Eagle arrived in San Diego on a Wings of Rescue flight from Louisiana. He was one of the more than 80 puppies and dogs on the flight rescued from overcrowded shelters. Now, one year and one week later, he’s left your Rancho Coastal Humane Society for the last time and he’s finally in his forever home.
He’s a year and three months old now. We read recently that the average American dog is a 39 pound mixed breed. That’s Eagle. But there were several things about him that were anything but average.
His behavior analysis says, “Eagle gets overstimulated easily with handling and becomes very mouthy and jumpy and will muzzle punch the handler in the face.” It went on to say, “Eagle is EXTREMELY dog reactive and does not settle when he can see or hear dogs around.”
He was a puppy. Puppies act like puppies. They don’t know how to walk on a leash. They don’t know where to potty. They don’t know which items are toys and which are not. But they’re only puppies for a little while. Then they learn and become dogs.

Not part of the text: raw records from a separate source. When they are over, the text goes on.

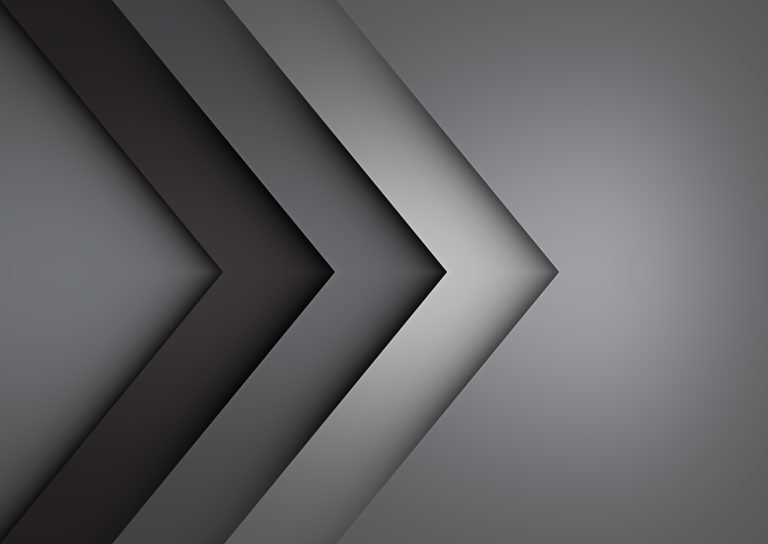
Reproduce this background procedurally as a Shadertoy shader.

```glsl
// Layered metallic grey chevrons pointing right, with soft shadows and glows.

// Lengths are in canvas heights; y = 0 is the horizontal centre line.
const int PANELS = 5;
const float FIRST_TIP = 0.410;
const float TIP_STEP = 0.206;
const float SLOPE = 0.82;
const float SHADOW_WIDTH = 0.034;
const float RIM_WIDTH = 0.0025;

// Per panel, from left to right.
const vec3 BASE[PANELS] = vec3[](
    vec3(0.235, 0.235, 0.240), vec3(0.125, 0.112, 0.116), vec3(0.250, 0.250, 0.255),
    vec3(0.325, 0.325, 0.330), vec3(0.325, 0.332, 0.335));
const vec3 GLOW[PANELS] = vec3[](
    vec3(0.445, 0.447, 0.460), vec3(0.230, 0.215, 0.225), vec3(0.415, 0.415, 0.430),
    vec3(0.740, 0.745, 0.750), vec3(0.620, 0.625, 0.645));
const float GLOW_X[PANELS] = float[](0.15, 0.44, 0.63, 0.80, 1.085);
const vec2 GLOW_RADIUS[PANELS] = vec2[](
    vec2(0.80, 0.42), vec2(0.45, 0.36), vec2(0.45, 0.36),
    vec2(0.45, 0.36), vec2(0.29, 0.38));
const float SHADOW[PANELS] = float[](0.85, 0.92, 0.92, 0.65, 0.0);
const float RIM[PANELS] = float[](0.0, 0.05, 0.22, 0.16, 0.10);

// Signed distance to the chevron edge of a panel, negative on its left.
float chevron(vec2 p, int panel) {
    float tip = FIRST_TIP + TIP_STEP * float(panel);
    return (p.x + SLOPE * abs(p.y) - tip) / sqrt(1.0 + SLOPE * SLOPE);
}

// Elliptical glow over the base tone of a panel.
vec3 metal(vec2 p, int panel) {
    vec2 q = (p - vec2(GLOW_X[panel], 0.0)) / GLOW_RADIUS[panel];
    if (panel == PANELS - 1 && q.x < 0.0) q.x *= 0.6;
    return mix(BASE[panel], GLOW[panel], exp(-dot(q, q)));
}

void mainImage(out vec4 fragColor, in vec2 fragCoord) {
    vec2 p = fragCoord / iResolution.y - vec2(0.0, 0.5);
    float aa = 0.7 / iResolution.y;
    float endFade = 1.0 - 0.65 * smoothstep(0.2, 0.5, abs(p.y));

    // Stack the panels from the right background to the left front.
    vec3 color = vec3(0.0);
    for (int i = PANELS - 1; i >= 0; i--) {
        vec3 tone = metal(p, i);

        // Shadow cast by the next edge on the right.
        float edge = chevron(p, i);
        float fade = i == 0 ? 1.0 : endFade;
        tone *= 1.0 - SHADOW[i] * fade * exp(-abs(edge) / SHADOW_WIDTH);

        // Bright rim along the left edge.
        float rimDistance = abs(chevron(p, i - 1)) / RIM_WIDTH;
        tone *= 1.0 + RIM[i] * endFade * exp(-rimDistance);

        float cover = i == PANELS - 1 ? 1.0 : 1.0 - smoothstep(-aa, aa, edge);
        color = mix(color, tone, cover);
    }
    fragColor = vec4(color, 1.0);
}
```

After a couple weeks in foster care, Eagle was adopted, then returned. He was adopted again right away, then returned. The adopters told us that, after five months living with them and playing with their kids, Eagle was just too much for them.
At the shelter we exposed Eagle to the sights and sounds of everyday life. He went on walks. We learned that he was reactive to men who were carrying something. It didn’t matter what it was. His strong reaction to other dogs didn’t seem to be going away.
In October, Eagle went into foster care with one of our volunteers. In November, this update appeared in Eagle’s file:
Eagle has been with a foster for weeks now. The foster sent us a video of him playing with a French bulldog. He told me it was by accident that they finally got together. He tried to introduce him to the Frenchie on leash and “it went bad.” Then he sent his friend into the room and Eagle ran right up to the Frenchie and sniffed him intensely. Play ensued for hours. The foster has been using positive reinforcement.
We watched Eagle improve with every picture, every video, and every trip back to RCHS. And now he’s found his forever home…with his former foster care provider.
In many shelters, Eagle would have no future. Thanks to you and your support of Rancho Coastal Humane Society, Eagle has a whole new life ahead of him. We mean it when we say, Every Animal Deserves a Tomorrow ®.